|Francesca Rosa and me at the Original U.S. Restaurant in North Beach, 2013. Here is another remembrance of her, and an interview, on Robin Tremblay-McGaw's blog, X Poetics.|
What a sweetie Francesca was. She worked for more than 30 years at the Arc San Francisco, working with people with developmental disabilities while, from what I could see, always writing and keeping active in her union and the larger community. She forever described herself as a “rank and file union member,” and a longtime student of labor and left history, and wore that both proudly and humbly. In emails that we wrote to each other I joked that I was an “underperforming anarchist” and she called herself an “anarcho-syndicalist with bourgeois tendencies,” though I never saw the bourgeois part, unless she was talking about liking a glass of red wine and a good plate of gnocchi.

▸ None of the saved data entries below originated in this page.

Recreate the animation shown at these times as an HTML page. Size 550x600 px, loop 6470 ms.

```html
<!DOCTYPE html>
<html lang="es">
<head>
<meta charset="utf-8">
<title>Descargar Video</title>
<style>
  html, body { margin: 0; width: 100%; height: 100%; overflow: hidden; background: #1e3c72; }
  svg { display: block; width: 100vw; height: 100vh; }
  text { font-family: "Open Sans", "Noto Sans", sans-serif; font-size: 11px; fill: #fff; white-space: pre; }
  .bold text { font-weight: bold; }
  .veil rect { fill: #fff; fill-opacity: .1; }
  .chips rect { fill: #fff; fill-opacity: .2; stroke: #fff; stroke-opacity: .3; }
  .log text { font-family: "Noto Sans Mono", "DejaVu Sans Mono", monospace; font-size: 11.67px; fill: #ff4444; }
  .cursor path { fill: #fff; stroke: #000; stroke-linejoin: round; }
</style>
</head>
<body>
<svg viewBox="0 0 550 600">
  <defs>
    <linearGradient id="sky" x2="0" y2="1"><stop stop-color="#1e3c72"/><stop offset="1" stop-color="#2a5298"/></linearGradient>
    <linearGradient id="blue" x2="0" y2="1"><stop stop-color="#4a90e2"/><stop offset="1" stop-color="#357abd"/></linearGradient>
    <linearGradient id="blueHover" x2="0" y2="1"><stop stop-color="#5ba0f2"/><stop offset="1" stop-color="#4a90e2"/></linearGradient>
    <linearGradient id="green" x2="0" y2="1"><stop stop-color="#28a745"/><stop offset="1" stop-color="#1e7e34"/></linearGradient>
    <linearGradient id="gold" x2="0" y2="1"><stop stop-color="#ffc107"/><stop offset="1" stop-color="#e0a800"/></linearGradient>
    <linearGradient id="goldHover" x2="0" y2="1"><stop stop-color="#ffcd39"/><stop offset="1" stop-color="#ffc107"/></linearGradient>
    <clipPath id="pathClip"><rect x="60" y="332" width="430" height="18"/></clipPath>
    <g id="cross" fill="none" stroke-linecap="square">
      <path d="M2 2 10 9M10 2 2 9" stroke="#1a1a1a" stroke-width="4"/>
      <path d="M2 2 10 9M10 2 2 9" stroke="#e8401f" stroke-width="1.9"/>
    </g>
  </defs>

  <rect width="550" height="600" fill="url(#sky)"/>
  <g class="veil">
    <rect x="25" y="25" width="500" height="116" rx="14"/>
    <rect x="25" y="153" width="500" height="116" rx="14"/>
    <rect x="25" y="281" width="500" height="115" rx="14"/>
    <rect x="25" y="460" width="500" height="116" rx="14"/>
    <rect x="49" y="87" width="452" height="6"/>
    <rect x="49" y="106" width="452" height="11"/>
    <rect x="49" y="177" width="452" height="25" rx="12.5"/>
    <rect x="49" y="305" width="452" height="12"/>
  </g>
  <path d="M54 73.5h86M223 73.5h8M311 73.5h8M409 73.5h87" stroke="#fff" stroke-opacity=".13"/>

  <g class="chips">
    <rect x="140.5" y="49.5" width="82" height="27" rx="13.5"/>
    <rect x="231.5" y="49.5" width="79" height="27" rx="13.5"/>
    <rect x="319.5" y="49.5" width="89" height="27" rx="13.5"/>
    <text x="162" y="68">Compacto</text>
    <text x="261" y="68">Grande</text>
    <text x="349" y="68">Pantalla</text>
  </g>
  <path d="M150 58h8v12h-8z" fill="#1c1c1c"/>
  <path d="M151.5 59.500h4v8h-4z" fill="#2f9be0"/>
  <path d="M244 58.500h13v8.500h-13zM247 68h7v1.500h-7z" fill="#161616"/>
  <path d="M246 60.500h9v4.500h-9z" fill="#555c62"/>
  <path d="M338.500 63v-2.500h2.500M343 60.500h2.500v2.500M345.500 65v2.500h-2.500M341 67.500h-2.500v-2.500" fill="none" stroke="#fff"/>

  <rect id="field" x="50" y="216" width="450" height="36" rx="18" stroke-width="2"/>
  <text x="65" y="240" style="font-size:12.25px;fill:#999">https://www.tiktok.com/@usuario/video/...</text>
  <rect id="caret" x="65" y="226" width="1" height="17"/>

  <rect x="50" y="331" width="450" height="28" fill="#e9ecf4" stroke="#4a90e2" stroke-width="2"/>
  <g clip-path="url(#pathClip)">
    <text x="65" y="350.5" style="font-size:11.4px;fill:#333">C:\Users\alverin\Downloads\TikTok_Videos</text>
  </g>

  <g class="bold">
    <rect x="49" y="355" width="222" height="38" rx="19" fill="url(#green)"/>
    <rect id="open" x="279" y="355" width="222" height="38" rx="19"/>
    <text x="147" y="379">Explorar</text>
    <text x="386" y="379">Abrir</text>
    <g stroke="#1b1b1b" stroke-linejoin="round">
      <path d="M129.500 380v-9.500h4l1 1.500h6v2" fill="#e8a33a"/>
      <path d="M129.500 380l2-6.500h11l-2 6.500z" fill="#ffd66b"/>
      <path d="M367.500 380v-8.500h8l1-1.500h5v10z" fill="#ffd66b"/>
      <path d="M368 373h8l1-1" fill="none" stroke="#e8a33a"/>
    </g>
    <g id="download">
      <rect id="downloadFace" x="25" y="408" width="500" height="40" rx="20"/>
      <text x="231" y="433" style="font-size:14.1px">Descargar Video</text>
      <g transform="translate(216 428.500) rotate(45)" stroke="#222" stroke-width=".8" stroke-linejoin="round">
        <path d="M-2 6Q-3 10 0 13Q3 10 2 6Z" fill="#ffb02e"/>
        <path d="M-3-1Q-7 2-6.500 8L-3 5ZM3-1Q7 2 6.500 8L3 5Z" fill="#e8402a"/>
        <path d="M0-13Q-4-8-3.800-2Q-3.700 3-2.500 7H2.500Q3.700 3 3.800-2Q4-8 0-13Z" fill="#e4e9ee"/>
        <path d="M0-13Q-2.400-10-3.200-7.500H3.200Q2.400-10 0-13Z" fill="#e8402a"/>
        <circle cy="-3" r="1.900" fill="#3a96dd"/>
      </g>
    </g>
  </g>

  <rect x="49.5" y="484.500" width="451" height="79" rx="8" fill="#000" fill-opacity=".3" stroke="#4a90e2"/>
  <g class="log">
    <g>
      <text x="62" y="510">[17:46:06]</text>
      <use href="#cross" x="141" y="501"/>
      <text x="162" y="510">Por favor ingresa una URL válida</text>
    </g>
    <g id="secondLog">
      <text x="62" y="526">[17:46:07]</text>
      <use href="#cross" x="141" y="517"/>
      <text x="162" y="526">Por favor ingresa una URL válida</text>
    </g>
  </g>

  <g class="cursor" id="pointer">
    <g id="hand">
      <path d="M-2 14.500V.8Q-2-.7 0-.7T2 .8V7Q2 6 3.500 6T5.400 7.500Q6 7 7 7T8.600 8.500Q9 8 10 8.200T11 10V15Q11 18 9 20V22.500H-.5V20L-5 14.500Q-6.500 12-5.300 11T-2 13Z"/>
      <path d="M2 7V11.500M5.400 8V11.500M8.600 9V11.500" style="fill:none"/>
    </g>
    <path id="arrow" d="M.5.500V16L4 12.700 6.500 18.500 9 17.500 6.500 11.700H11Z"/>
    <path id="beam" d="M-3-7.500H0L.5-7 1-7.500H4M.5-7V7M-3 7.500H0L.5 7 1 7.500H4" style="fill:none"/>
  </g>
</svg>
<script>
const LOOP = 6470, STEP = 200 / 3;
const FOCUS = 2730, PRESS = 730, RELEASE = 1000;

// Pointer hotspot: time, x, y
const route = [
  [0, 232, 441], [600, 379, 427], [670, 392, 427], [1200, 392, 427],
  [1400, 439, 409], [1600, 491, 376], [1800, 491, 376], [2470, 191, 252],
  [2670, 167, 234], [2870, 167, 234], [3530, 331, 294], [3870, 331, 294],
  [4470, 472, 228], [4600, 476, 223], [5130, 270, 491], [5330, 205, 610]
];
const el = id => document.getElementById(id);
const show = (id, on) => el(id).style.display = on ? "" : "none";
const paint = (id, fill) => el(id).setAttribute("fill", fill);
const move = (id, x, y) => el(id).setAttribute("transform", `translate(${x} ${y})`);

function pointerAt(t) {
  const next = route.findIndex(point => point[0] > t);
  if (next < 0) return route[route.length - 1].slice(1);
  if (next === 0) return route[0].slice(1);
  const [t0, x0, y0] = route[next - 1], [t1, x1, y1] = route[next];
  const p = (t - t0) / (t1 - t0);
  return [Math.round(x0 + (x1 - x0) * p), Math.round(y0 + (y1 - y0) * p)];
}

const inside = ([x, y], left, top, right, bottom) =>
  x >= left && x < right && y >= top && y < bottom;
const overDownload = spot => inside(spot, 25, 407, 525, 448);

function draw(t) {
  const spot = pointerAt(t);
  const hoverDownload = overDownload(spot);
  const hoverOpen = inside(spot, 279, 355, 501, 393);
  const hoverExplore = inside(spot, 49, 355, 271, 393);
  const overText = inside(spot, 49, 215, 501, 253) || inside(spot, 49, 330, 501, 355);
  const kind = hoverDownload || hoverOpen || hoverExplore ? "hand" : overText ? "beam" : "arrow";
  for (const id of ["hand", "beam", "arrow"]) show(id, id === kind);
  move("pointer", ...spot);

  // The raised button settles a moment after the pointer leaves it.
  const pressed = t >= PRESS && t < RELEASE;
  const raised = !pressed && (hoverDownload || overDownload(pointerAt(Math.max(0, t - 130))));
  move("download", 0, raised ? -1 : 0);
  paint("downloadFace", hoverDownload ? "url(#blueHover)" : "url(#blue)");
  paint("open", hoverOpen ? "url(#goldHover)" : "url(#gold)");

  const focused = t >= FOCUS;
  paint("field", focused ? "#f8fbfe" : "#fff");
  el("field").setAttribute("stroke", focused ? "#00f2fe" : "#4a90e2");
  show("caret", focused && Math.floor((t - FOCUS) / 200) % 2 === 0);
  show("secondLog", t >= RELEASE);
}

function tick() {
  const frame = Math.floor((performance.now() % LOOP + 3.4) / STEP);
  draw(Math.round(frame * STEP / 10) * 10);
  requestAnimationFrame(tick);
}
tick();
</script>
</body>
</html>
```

Just as she was a committed activist and progressive, she loved the Italian stuff—the lore, the stories, the folkways. If I remember this right, her people were Sicilian on one side, Neapolitan on the other. Like in so many families, Italian or otherwise, there was plenty of political strife. She told me in an email that when her grandfather on her mother’s side, Joseph Mosarra, went to work at the Italian Center in Stamford, Connecticut (which had been started by her paternal grandfather, who became “a big fan of Fascism”), the first thing he did when he got there was “take down all the pictures of Mussolini.” I shared stories about my grandfather, Marino Auriti, fleeing Italy after the Fascists seized his family’s house in Abruzzo and then, when I was a kid, how I was fascinated and confused by a great-uncle’s Fascist armband that was, for whatever reason, kept in a drawer in my grandparents’ house in Pennsylvania. I assumed later this was some sort of Santayanan reminder about remembering the past lest we doom ourselves to repeat it.

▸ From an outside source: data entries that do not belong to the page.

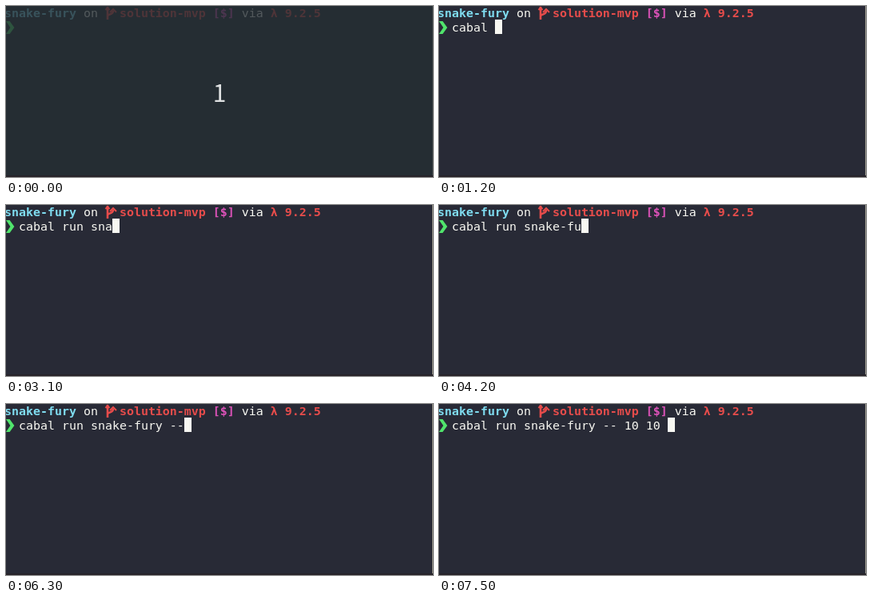
Recreate the animation shown at these times as an HTML page. Size 534 by 214 pixels, loop 8000 ms.

```html
<!DOCTYPE html>
<html lang="en">
<head>
<meta charset="utf-8">
<title>Terminal</title>
<style>
  html, body { margin: 0; width: 100%; height: 100%; overflow: hidden; background: #282a36; }
  #stage { position: relative; width: 534px; height: 214px; overflow: hidden; background: #282a36; }
  .row {
    position: absolute; height: 18px; white-space: pre; color: #f8f8f2;
    font: 14.95px/18px "DejaVu Sans Mono", monospace;
  }
  #head { left: -2px; top: 0; }
  #typed { left: 16px; top: 18px; }
  .dir { color: #7fdcf0; }
  .git { color: #e64c4b; }
  .flag { color: #dc52b8; }
  #cursor { position: absolute; left: 0; top: 17px; width: 9px; height: 18px; background: #f8f8f2; }
  svg { position: absolute; left: 0; top: 0; }
  #side { position: absolute; right: 0; top: 0; width: 1px; height: 212px; background: #98958a; }
  #veil {
    position: absolute; inset: 0; background: rgba(37, 46, 51, .79); color: #dfe1e2;
    font: 30px/214px "Noto Sans CJK SC", "Noto Sans CJK JP", sans-serif; text-align: center;
  }
  #edge { position: absolute; left: 0; top: 212px; width: 534px; height: 2px; background: #272329; }
</style>
</head>
<body>
<div id="stage">
  <div class="row" id="head"><b class="dir">snake-fury</b> on   <b class="git">solution-mvp</b> <b class="flag">[$]</b> via <b class="git">λ 9.2.5</b></div>
  <svg width="534" height="40" fill="none">
    <g stroke="#e64c4b" stroke-width="2.6">
      <path d="M127 1V17M127 13C127 9 134 12 134 6"/>
      <path d="M130 8L134 4L138 8M124.5 5L127 2L129.5 5" stroke-width="2"/>
    </g>
    <path d="M0 19H4.6L10.4 27L4.6 35H0L5.4 27Z" fill="#50e46c"/>
  </svg>
  <div class="row" id="typed"></div>
  <div id="cursor"></div>
  <div id="side"></div>
  <div id="veil">1</div>
  <div id="edge"></div>
</div>
<script>
  const LOOP = 8000, CELL = 9, LEFT = 16, VEIL_END = 100, IDLE = 600;

  // Bursts of typing: text, time of its first key, time of its last key
  const bursts = [
    ["ca", 300, 400], ["b", 700, 700], ["al ", 1000, 1200],
    ["r", 1800, 1800], ["un s", 2100, 2400], ["nake-f", 2900, 3900],
    ["ury", 4200, 4600], [" ", 5300, 5300], ["-- ", 6100, 6500], ["10 10 ", 6800, 7500]
  ];
  const command = bursts.map(b => b[0]).join("");
  const keys = bursts.flatMap(([text, first, last]) =>
    [...text].map((_, i) => first + (last - first) * i / Math.max(1, text.length - 1)));

  const [typed, cursor, veil] = ["typed", "cursor", "veil"].map(id => document.getElementById(id));
  const show = (el, on) => { el.style.visibility = on ? "visible" : "hidden"; };
  const start = performance.now();

  function draw(t) {
    const count = keys.filter(k => k <= t).length;
    const lastKey = count ? keys[count - 1] : VEIL_END;
    typed.textContent = command.slice(0, count);
    cursor.style.transform = `translateX(${LEFT + CELL * count}px)`;
    show(cursor, t >= VEIL_END && t - lastKey < IDLE);
    show(veil, t < VEIL_END);
  }

  function tick(now) {
    draw(Math.max(0, now - start) % LOOP);
    requestAnimationFrame(tick);
  }

  draw(0);
  requestAnimationFrame(tick);
</script>
</body>
</html>
```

Francesca and I met in person only once, over a long weekend in San Francisco. We both had a feeling of instant and deep familiarity, like we’d known each other forever. I remember we were in the unlikely neighborhood of Union Square, having some kind of beverage, taking about publishers, and I said something about a friend whose collection of essays was coming out on Akashic Books. Francesca didn’t know the publisher, but loved the name—“like the Akashic records,” she said. I didn’t know what that was, and she told me that akasha was Sanskrit for “ether,” that the idea was from theosophy (I think she might have used the words “old hippy thing”) and that, to be super-reductive here, it was a collection of all knowledge, all actions, and all desires, recorded in the astral plane. I joked that it sort of sounded like the internet, only without all the freaky trolls. I also said it reminded me of the notion of the Recording Angel, something that gets many a young person through a long night: the idea being that you have been seen, you have been witnessed, and, because of this, some of the loneliness of your life has been allayed. And so let me leave you with this: the idea of Francesca Rosa in the ether, over the airwaves, in our hearts.